The Buddhist temple of Swayambhunath is situated on top of a hill is one of the most popular, holy and instantly recognizable symbols of Nepal. The temple is also known as the ‘monkey temple‘ because of the large tribe of monkeys who live the complex. It has 365 steps leading to the Temple that is believed to be ‘Self-Created‘ or ‘Self-Existence.’ Historical records found on a stone inscription give evidence that the stupa was already an important Buddhist pilgrimage destination as early as 5th century A.D. even before the coming of Buddhism in the Kathmandu Valley. It is a UNESCO World Heritage Site.
Here are photos I took when i visited Swayambhunath.

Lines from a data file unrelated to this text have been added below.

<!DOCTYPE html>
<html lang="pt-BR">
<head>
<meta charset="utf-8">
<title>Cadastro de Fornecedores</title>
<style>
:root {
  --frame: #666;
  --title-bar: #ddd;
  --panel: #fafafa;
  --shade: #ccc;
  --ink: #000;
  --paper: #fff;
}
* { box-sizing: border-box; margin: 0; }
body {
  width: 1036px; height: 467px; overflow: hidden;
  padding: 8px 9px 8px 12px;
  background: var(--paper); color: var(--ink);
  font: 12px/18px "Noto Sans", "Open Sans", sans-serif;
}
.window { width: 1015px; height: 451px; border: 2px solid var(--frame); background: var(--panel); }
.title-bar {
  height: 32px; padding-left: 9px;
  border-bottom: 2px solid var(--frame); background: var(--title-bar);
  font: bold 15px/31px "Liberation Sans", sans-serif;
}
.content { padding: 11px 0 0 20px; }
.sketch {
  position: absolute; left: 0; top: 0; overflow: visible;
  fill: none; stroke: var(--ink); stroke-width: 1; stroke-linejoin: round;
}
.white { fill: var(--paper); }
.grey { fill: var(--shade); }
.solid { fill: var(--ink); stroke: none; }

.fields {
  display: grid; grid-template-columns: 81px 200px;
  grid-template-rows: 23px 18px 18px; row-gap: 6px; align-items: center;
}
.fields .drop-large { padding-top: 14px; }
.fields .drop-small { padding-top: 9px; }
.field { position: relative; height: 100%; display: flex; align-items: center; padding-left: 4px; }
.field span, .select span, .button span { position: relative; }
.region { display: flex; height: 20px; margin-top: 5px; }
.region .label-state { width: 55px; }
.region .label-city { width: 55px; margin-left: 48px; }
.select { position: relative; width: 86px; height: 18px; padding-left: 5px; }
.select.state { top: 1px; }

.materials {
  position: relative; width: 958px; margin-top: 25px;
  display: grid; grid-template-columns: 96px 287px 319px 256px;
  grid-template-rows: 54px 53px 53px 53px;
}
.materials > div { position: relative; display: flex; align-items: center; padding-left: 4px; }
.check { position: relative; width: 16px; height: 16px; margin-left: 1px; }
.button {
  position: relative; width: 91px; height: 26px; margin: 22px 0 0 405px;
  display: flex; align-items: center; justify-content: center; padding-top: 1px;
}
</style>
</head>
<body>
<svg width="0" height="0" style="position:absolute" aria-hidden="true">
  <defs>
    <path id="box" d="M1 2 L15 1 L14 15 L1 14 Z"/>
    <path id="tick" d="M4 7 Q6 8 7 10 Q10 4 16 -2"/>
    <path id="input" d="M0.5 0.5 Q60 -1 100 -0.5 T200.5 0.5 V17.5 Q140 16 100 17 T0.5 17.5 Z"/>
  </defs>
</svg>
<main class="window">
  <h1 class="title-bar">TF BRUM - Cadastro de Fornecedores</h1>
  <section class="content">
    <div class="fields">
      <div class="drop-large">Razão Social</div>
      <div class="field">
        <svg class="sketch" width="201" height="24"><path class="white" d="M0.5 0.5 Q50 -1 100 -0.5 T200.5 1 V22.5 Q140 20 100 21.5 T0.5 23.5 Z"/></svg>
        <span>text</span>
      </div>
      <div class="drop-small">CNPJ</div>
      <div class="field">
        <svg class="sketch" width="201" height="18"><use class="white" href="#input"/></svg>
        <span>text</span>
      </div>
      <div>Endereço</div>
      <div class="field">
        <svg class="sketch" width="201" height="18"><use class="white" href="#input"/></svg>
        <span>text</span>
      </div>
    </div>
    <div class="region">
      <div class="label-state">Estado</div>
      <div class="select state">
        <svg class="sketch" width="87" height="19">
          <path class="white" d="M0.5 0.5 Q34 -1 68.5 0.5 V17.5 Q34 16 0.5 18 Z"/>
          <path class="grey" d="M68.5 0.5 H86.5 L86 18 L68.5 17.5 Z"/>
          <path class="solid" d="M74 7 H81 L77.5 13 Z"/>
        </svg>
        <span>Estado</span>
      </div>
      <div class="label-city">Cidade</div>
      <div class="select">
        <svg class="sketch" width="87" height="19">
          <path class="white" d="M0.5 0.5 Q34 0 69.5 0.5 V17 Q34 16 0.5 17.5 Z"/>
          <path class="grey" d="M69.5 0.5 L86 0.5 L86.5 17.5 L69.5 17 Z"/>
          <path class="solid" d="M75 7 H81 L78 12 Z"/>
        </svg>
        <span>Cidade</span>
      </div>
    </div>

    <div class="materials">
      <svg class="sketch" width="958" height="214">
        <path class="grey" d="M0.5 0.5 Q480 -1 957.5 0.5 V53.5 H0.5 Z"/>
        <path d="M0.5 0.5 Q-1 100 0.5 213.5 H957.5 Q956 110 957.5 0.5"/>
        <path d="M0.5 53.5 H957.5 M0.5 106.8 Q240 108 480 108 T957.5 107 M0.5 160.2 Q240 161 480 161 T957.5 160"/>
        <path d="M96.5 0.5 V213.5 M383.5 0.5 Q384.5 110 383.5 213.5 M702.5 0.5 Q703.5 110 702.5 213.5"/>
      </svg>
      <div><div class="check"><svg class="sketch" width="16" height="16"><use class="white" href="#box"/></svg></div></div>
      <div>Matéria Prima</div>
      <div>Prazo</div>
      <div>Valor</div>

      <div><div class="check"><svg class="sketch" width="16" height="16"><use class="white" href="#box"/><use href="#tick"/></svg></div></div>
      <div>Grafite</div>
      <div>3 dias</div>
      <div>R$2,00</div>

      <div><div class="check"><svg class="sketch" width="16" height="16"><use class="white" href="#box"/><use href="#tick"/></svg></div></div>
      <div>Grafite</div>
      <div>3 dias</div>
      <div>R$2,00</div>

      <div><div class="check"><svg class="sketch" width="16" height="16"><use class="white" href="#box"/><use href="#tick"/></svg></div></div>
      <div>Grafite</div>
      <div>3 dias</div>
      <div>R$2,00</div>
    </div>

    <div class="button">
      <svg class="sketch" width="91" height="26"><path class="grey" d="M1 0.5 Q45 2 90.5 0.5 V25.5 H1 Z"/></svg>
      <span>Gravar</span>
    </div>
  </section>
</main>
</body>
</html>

Swayambhunath is among the oldest religious sites in Nepal. According to the legends, Swayambhunath was founded by the great-grandfather of King Mānadeva, King Vṛsadeva, at the beginning of the 5th century. This seems to be confirmed by a damaged stone inscription found at the site. However, Emperor Ashoka is said to have visited the site in the third century and built a temple on the hill which was later destroyed. Although the site is considered Buddhist, the place is revered by both Buddhists and Hindus. Numerous Hindu followers are known to have paid their homage to the temple, including Pratap Malla, the powerful king of Kathmandu, who is responsible for the construction of the eastern stairway in the 17th century. The stupa was completely renovated in May 2010, its first major renovation in 90 years and its 15th in the nearly 1,500 years since it was built. The dome was re-gilded using 20 kg of gold. The renovation was funded by the Tibetan Nyingma Meditation Center of California, and began in June 2008.